Overview Of The Toronto Area Industrial Market
Industrial real estate is broadly defined as property used for the processing and manufacturing of good. Industrial real estate includes all land and buildings, either utilized or suited for industrial purposes. While most registrants think of industrial property as specifically relating to manufacturing, the term has a much broader meaning that includes production, storage and distribution of tangible goods (as opposed to intangible goods; e.g., professional services). Traditional uses normally centered on manufacturing, warehousing or transportation. More recently, TORONTO industrial areas now contain business enterprises that involve a diversity of activities such as data processing, advanced computer technologies, communications, publishing/printing and a variety of support industries. This is particularily true in areas such as Mississauga, Markham, Vaughan and Etobicoke Ontario.
Investor and user perspectives
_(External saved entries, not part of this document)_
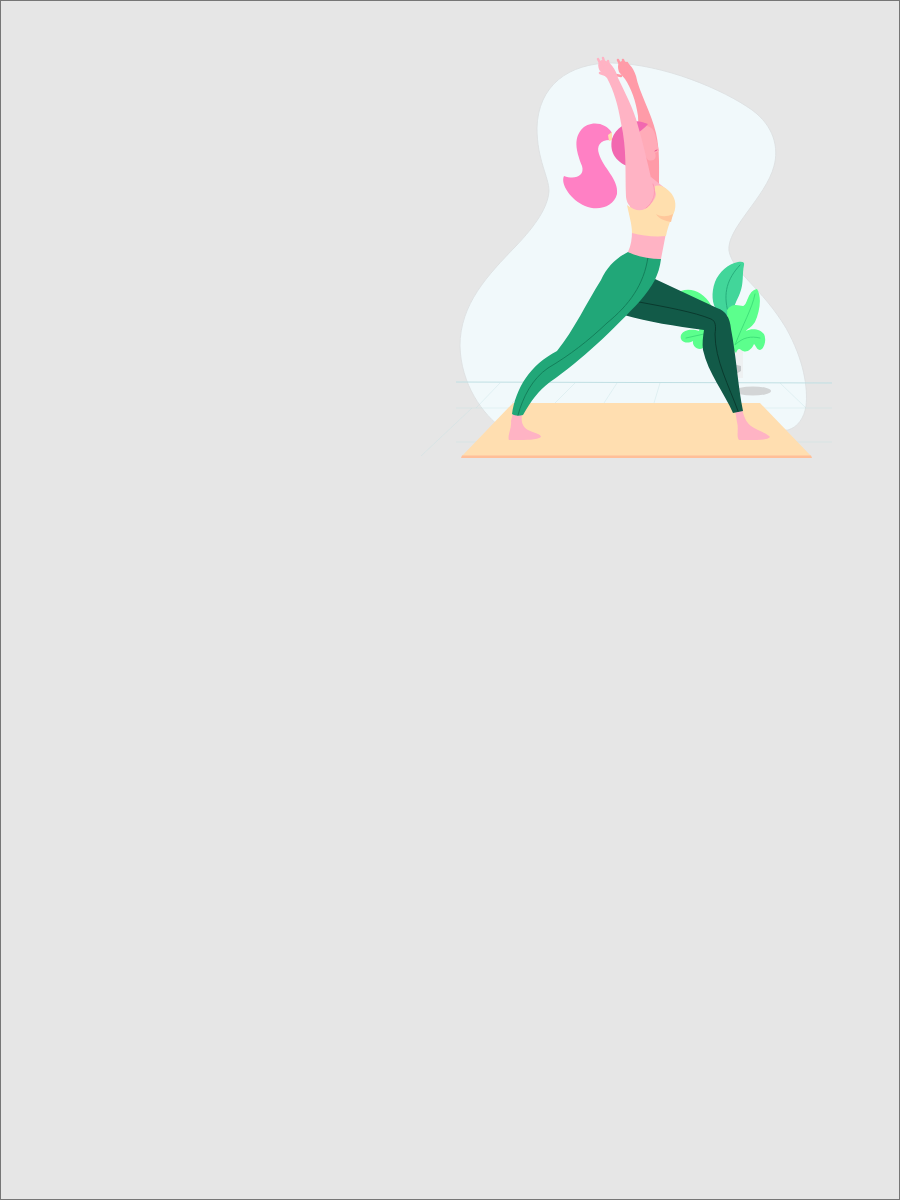
<!DOCTYPE html>
<html lang="en">
<head>
<meta charset="utf-8">
<title>Yoga pose illustration</title>
<style>
:root {
  --page: #e6e6e6;
  --frame: #767676;
  --blob: #f1f9fb;
  --blob-edge: #dcdfe0;
  --floor-line: #bfdfe3;
  --mat: #ffdeb0;
  --mat-edge: #ffbf99;
  --skin: #ffb3c4;
  --skin-shade: #ff9db2;
  --skin-far: #ff9ba8;
  --face: #ffabb8;
  --hair: #ff80c4;
  --hair-dark: #f268b0;
  --lips: #e9588f;
  --top: #ffdfae;
  --top-shade: #ffc79b;
  --legging: #21a778;
  --legging-seam: #14805b;
  --legging-far: #125a48;
  --legging-far-seam: #0a3a2e;
  --leaf: #42d69a;
  --leaf-vein: #27ae7c;
  --leaf-bright: #5cff8d;
  --leaf-bright-vein: #3fe07a;
  --pot: #eef1f2;
  --pot-shade: #c5c8ca;
  --pot-shadow: #d3d5d6;
}
html, body { margin: 0; padding: 0; }
body { width: 900px; height: 1200px; overflow: hidden; background: var(--page); }
svg { display: block; }
.blob { fill: var(--blob); stroke: var(--blob-edge); stroke-width: .8; }
.floor { fill: none; stroke: var(--floor-line); }
.faint { opacity: .35; }
.mat { fill: var(--mat); }
.mat-edge { fill: var(--mat-edge); }
.skin { fill: var(--skin); }
.skin-far { fill: var(--skin-far); }
.face { fill: var(--face); }
.hair { fill: var(--hair); }
.hair-dark { fill: var(--hair-dark); }
.top { fill: var(--top); }
.top-shade { fill: var(--top-shade); }
.legging { fill: var(--legging); }
.legging-far { fill: var(--legging-far); }
.leaf { fill: var(--leaf); }
.leaf-bright { fill: var(--leaf-bright); }
.pot { fill: var(--pot); }
.pot-shade { fill: var(--pot-shade); }
.pot-shadow { fill: var(--pot-shadow); }
.line { fill: none; stroke-width: 1; stroke-linecap: round; }
.seam { stroke: var(--legging-seam); }
.seam-far { stroke: var(--legging-far-seam); }
.vein { stroke: var(--leaf-vein); }
.vein-bright { stroke: var(--leaf-bright-vein); }
.lips { stroke: var(--lips); }
.arm-fold { stroke: var(--skin-shade); }
.finger { fill: none; stroke-width: 2.5; stroke-linecap: round; }
.finger-near { stroke: var(--skin); }
.finger-far { stroke: var(--skin-far); }
.frame { fill: none; stroke: var(--frame); }
</style>
</head>
<body>
<svg width="900" height="1200" viewBox="0 0 900 1200" role="img" aria-label="Woman in a warrior yoga pose on a mat beside a plant">
  <path class="blob" d="M537 128C538 86 568 63 612 63C664 64 724 90 752 110C774 126 779 148 774 166C766 197 726 229 729 251C733 272 762 288 786 328C804 360 808 388 806 406C804 418 798 427 788 430H504C482 414 461 384 460 346C460 304 488 275 516 246C536 225 548 207 549 191C549 177 537 160 537 128Z"/>

  <g id="floor" class="floor">
    <path d="M456 382L832 383"/>
    <path class="faint" d="M456 408H832M456 442H832M472 408L421 456M500 383L476 408M534 383L512 403M575 383L555 403M617 383L604 403M660 383L654 403M780 383L806 408"/>
  </g>

  <g id="plant">
    <ellipse class="pot-shadow" cx="753" cy="391" rx="18" ry="4.5"/>
    <path class="pot" d="M733 350H743V378H734Z"/>
    <path class="pot-shade" d="M733 364L741 366V371L734 375Z"/>
    <path class="leaf-bright" d="M681 291C692 287 704 293 711 305L716 330L703 348C698 351 692 346 693 341C686 345 679 341 681 335C684 329 693 329 699 331L703 310C695 306 686 301 681 291Z"/>
    <path class="leaf" d="M744 265C745 262 742 261 738 262C728 264 719 272 715 282C711 293 712 304 717 311L733 318C732 307 737 301 740 293C744 283 742 274 744 265Z"/>
    <path class="line vein" d="M740 265C727 279 723 293 728 312"/>
    <path class="leaf-bright" d="M727 310C733 302 739 306 743 306C748 305 747 291 757 289C762 297 760 311 755 322C751 328 747 329 746 331C753 327 765 330 765 338C766 343 763 350 760 350C757 350 756 346 754 344C752 349 747 353 743 351C740 350 739 346 736 353L729 345Z"/>
    <path class="line vein-bright" d="M755 294C752 309 743 324 735 345C743 337 751 336 760 338M686 338L704 334"/>
  </g>

  <g id="mat">
    <polygon class="mat" points="513,403 760,403 811,456 462,456"/>
    <polygon class="mat-edge" points="462,455.5 811,455.5 812,458 461,458"/>
  </g>

  <g id="front-leg">
    <path class="skin" d="M735 410L742 409C744 417 746 422 751 426C758 431 769 434 770 437C768 440 758 440 748 440H739C736 436 739 429 737 422Z"/>
    <path class="legging-far" d="M655 279L717 308C726 311 730 318 731 329C736 354 738 387 743 411L733 413C725 394 708 373 703 350C702 343 703 337 704 330C674 326 649 322 624 315Z"/>
    <path class="line seam-far" d="M639 302C666 307 694 312 711 319C716 321 716 327 715 334C715 360 729 386 738 411"/>
  </g>

  <g id="back-leg">
    <path class="skin" d="M513 413L522 413C521 422 522 426 528 430C534 433 541 434 541 437C537 440 526 440 516 440H509C507 436 512 428 511 421Z"/>
    <path class="legging" d="M628 252L661 259C659 275 653 286 640 301C615 328 581 361 550 382C538 391 531 401 523 415C519 416 515 416 512 414C516 388 530 365 557 351C574 330 587 302 601 280C607 267 616 258 628 252Z"/>
    <path class="line seam" d="M648 257C644 285 629 305 607 323C588 341 570 355 548 368C532 379 523 397 518 415"/>
  </g>

  <g id="far-arm">
    <path class="skin-far" d="M619 72C617 66 618 62 622 61C628 61 633 67 636 76C639 92 651 112 656 133C660 150 659 170 659 186L641 190L638 116C636 101 631 88 625 79Z"/>
    <path class="finger finger-far" d="M623 71L618 60M626 69L623 60M629 70L627 63M621 76L616 75"/>
  </g>

  <g id="head">
    <path class="hair" d="M612 133C606 122 589 120 581 130C573 140 577 153 582 166C585 176 575 180 564 176C560 184 571 200 585 206C599 212 614 206 617 194C619 179 603 168 599 154C596 145 601 139 612 140Z"/>
    <path class="top" d="M608 135L612 132V140L609 141Z"/>
    <path class="skin-far" d="M634 124C644 124 653 127 656 137L658 150L655 160C653 164 648 163 646 163L650 190L630 188Z"/>
    <path class="face" d="M640 126C648 125 653 127 655 134L659 151L655 153C657 158 654 162 648 160C642 153 639 139 640 126Z"/>
    <path class="hair-dark" d="M642 122C632 119 616 126 612 139C609 153 617 163 630 167L634 136C639 132 645 128 648 124Z"/>
    <path class="line lips" d="M655 151L657 150"/>
  </g>

  <g id="torso">
    <path class="skin" d="M632 231L666 233L661 259C650 259 638 257 628 252C631 245 632 239 632 231Z"/>
    <path class="skin" d="M630 190L651 177L666 189L656 213H630Z"/>
    <path class="top" d="M654 187C658 184 664 186 669 191C677 198 677 209 672 217C669 224 667 230 666 236C655 237 643 236 632 233C632 224 629 215 627 205C639 214 655 205 656 194Z"/>
    <path class="top-shade" d="M656 214C661 217 667 217 673 214L671 222C665 221 659 219 656 214Z"/>
  </g>

  <g id="near-arm">
    <path class="skin" d="M600 71C597 66 598 61 602 60C610 60 616 70 618 78C624 91 634 109 638 126C643 143 648 164 651 178C658 190 655 204 645 209C636 213 627 207 626 197C625 173 627 149 621 123C618 105 614 91 607 78Z"/>
    <path class="finger finger-near" d="M603 69L598 59M606 68L603 58M609 69L608 61M606 75L600 73"/>
    <path class="line arm-fold" d="M653 184C657 193 653 203 646 208"/>
  </g>

  <rect class="frame" x="0.5" y="0.5" width="899" height="1199"/>
</svg>
</body>
</html>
The industrial market, more so than any other market, represents an intense interplay of investors and users (whether as owners or lessees). Investors have long been attracted to industrial properties given the preponderance of large, creditworthy tenants and long terms leases. Users, on the converse, are typically committed to high capital cost relating to manufacturing needs and frequently seek investors to fund the real estate portion of their enterprises. The cost of a new building can be onerous when facing other capital requirements. This mutually beneficial relationship is no better evidenced than in sale/leasebacks. The user will often opt for this strategy when the use of a property has more value than the ownership of the site. Often, the leaseback is more economical than other forms of financing.
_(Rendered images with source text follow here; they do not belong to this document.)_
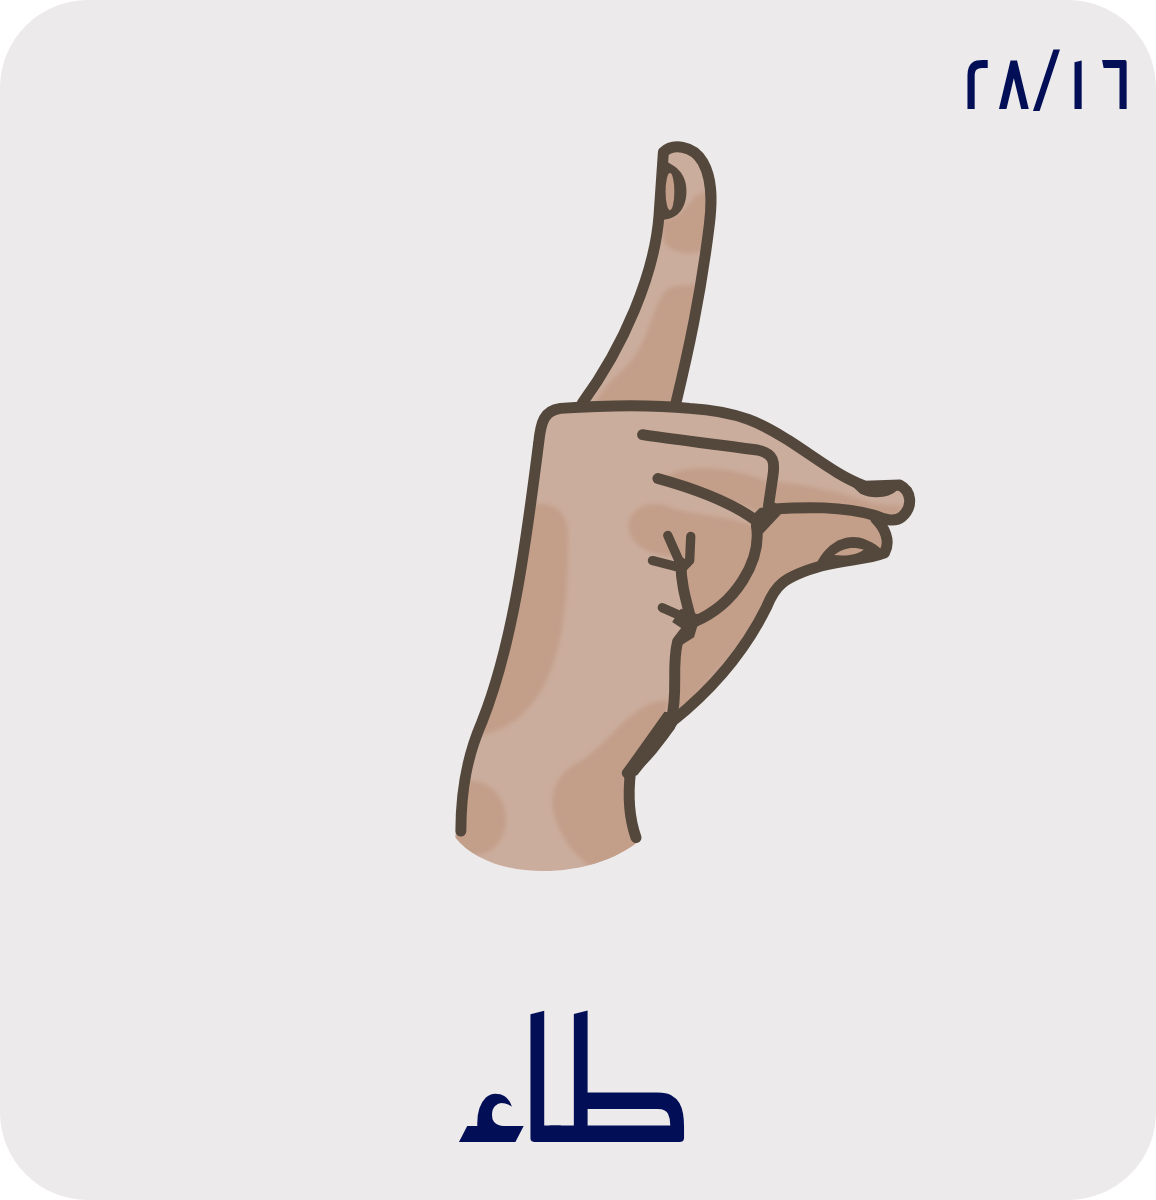
<!DOCTYPE html>
<html lang="ar" dir="rtl">
<head>
<meta charset="utf-8">
<title>طاء</title>
<link rel="stylesheet" href="https://fonts.googleapis.com/css2?family=Reem+Kufi:wght@400;500&amp;display=swap">
<style>
:root {
  --page: #ffffff;
  --card: #eceaeb;
  --ink: #020f57;
  --skin: #cbad9d;
  --skin-shade: #c39f8a;
  --outline: #54473b;
}
* { box-sizing: border-box; }
html, body { margin: 0; width: 1156px; height: 1200px; overflow: hidden; background: var(--page); }
.card {
  position: relative;
  width: 1156px;
  height: 1200px;
  background: var(--card);
  border-radius: 88px;
  overflow: hidden;
}
.card svg { display: block; width: 1156px; height: 1200px; }
.counter, .letter-name { font-family: "Reem Kufi", sans-serif; fill: var(--ink); text-anchor: middle; }
.counter { font-size: 74px; font-weight: 400; direction: ltr; unicode-bidi: bidi-override; }
.letter-name { font-size: 150px; font-weight: 400; direction: rtl; }
.skin { fill: var(--skin); }
.shade { fill: var(--skin-shade); }
.line { fill: none; stroke: var(--outline); stroke-width: 10; stroke-linecap: round; stroke-linejoin: round; }
.fine { stroke-width: 8.5; }
.nail { fill: var(--outline); }
</style>
</head>
<body>
<main class="card">
  <svg viewBox="0 0 1056 1096" preserveAspectRatio="none">
    <defs>
      <path id="finger-shape" d="M532 370C570 316 598 250 602 197L606 139C614 131 633 132 642 148C650 162 651 180 648 205C640 270 630 320 617 372Z"/>
      <path id="fist-shape" d="M416 765C420 720 426 690 440 660C468 590 480 500 492 405C494 385 497 375 512 373C556 370 600 370 630 373C680 376 700 390 720 402C748 420 766 435 790 444L822 443C832 448 835 462 824 473C818 478 810 477 800 474C808 482 814 494 808 505C790 513 775 510 750 517C715 527 708 535 700 555C680 595 650 630 615 660C605 674 588 696 575 705L576 735C576 748 579 758 585 767C540 805 448 806 416 765Z"/>
      <clipPath id="finger-clip"><use href="#finger-shape"/></clipPath>
      <clipPath id="fist-clip"><use href="#fist-shape"/></clipPath>
      <filter id="soft" x="-10%" y="-10%" width="120%" height="120%"><feGaussianBlur stdDeviation="2"/></filter>
    </defs>

    <text class="counter" x="955.5" y="100" textLength="158" lengthAdjust="spacingAndGlyphs">٢٨/١٦</text>

    <g id="hand-sign" role="img" aria-label="إشارة اليد لحرف الطاء">
      <g id="raised-finger">
        <use href="#finger-shape" class="skin"/>
        <g clip-path="url(#finger-clip)"><g class="shade" filter="url(#soft)">
          <path d="M650 258C632 262 618 258 610 264C598 272 594 306 579 326C568 342 550 350 540 376L630 376Z"/>
          <path d="M604 198C616 204 626 190 636 178L652 172L644 228C632 234 612 232 606 220Z"/>
        </g></g>
        <path class="line" d="M532 368C570 316 598 250 602 197L606 139C614 131 633 132 642 148C650 162 651 180 648 205C640 270 629 320 617 370"/>
        <path class="nail" d="M602 146C616 149 628 158 627 177C626 192 618 201 602 201Z"/>
        <ellipse class="shade" cx="612" cy="175" rx="4" ry="17"/>
      </g>

      <g id="fist">
        <use href="#fist-shape" class="skin"/>
        <g clip-path="url(#fist-clip)"><g class="shade" filter="url(#soft)">
          <path d="M480 461C512 456 521 470 519 500C519 560 511 602 495 630C480 655 460 670 430 673Z"/>
          <path d="M412 715C446 706 465 728 462 755C455 782 435 786 412 776Z"/>
          <path d="M612 640C580 636 556 680 530 695C505 708 500 730 508 750C516 770 524 780 540 792L600 780L590 700Z"/>
          <path d="M574 482C574 462 596 456 612 463C630 470 660 470 690 480C696 512 672 552 634 567C629 550 624 530 616 508C596 508 576 500 574 482Z"/>
          <path d="M606 437C624 422 668 426 702 440L697 470C668 456 630 446 606 437Z"/>
          <path d="M704 466C740 463 772 465 798 474L818 500L700 560L614 662L620 586L636 566C668 550 694 516 692 482Z"/>
          <path d="M706 440C738 442 768 450 800 460L826 462L812 480C776 466 740 464 704 466Z"/>
        </g></g>

        <path class="line" d="M421 759C421 720 427 690 440 660C468 590 480 500 492 405C494 385 497 375 512 373C556 370 600 370 630 373C680 376 700 390 720 402C748 420 766 435 790 444L822 443C832 448 835 462 824 472C818 477 808 475 800 471C770 462 735 463 705 465"/>
        <path class="line" d="M800 474C808 482 814 494 808 505C790 512 775 510 750 517C715 527 708 535 700 555C680 595 650 630 615 658C605 674 588 696 573 706"/>
        <path class="line" stroke-width="12" d="M576 705C573 730 575 748 581 765"/>
        <path class="nail" d="M772 438C788 441 804 440 822 443C820 453 800 458 786 451Z"/>
        <path class="nail" d="M744 519C752 499 768 488 785 491C796 494 804 499 809 507L780 513Z"/>
        <path class="shade" d="M762 507C770 500 780 499 789 502C782 507 773 508 762 507Z"/>

        <g id="folded-fingers">
          <path class="line" d="M587 397C612 401 640 404 692 411C707 414 708 422 706 435L702 462"/>
          <path class="line" d="M601 437C630 445 664 456 690 475"/>
          <path class="line" d="M706 464L691 480C696 512 672 552 634 568"/>
          <path class="nail" d="M694 464L718 460L713 470L696 488L684 474Z"/>
        </g>

        <g id="thumb-crease">
          <path class="line" d="M622 514C622 536 628 552 632 569L619 586C613 610 620 632 613 658"/>
          <path class="line fine" d="M610 489L622 516M631 490L630 512L622 520M596 512L620 518M605 555L632 567"/>
          <path class="nail" d="M622 556L640 562L634 582L618 592L626 576L614 568Z"/>
          <path class="nail" d="M607 650L622 652L616 666L582 708L570 711L570 702Z"/>
        </g>
      </g>
    </g>

    <text class="letter-name" x="522" y="1043" textLength="212" lengthAdjust="spacingAndGlyphs">طاء</text>
  </svg>
</main>
</body>
</html>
The market for industrial sites and structures, arising from specific demands for products and services, is often referenced as derived demand. In other words, the industrial activity and uses allocated to particular sites is derived from marketplace demands. Industrial layouts and site utilizations find their origins in market requirements and are distinctly fashioned by immediate needs.
Given this orientation, client requirements are largely dominated by specific functions. Distribution operations commonly focus on transportation corridors, time/distance factors and freight rates to major areas and customers. Manufacturers concentrate on distance to raw materials, availability and cost of energy to support manufacturing processes and the availability and cost of energy to support manufacturing processes and the availability/cost of skilled labour. Market oriented industries seek proximity to their customer base. After all, reduced costs for transportation can translate directly into bottom line benefits.
New Construction vs. Existing Structures
The demand-driven nature of the industrial markets can highlight new construction to the detriment of potential within existing structures. In today’s marketplace, many registrants provide a valuable service in the world of adaptive reuse. These projects involved rehabilitation of existing structures into altered uses; e.g., heavy industrial sites into smaller light industrial operations and warehousing facilities.Older properties can often be converted into incubator buildings consisting of small, low rent units designed for newer industrial tenants who will ultimately grow out of existing premises and move. The exodus of industries to suburban locations affords opportunities for conversions in older industrial districts. Many industrial locations in large urban centres are now home to power centres (grouping of big box retailers). Centrally-located loft-style building that housed traditional manufacturing facilities now provide the structure for vertical businesses and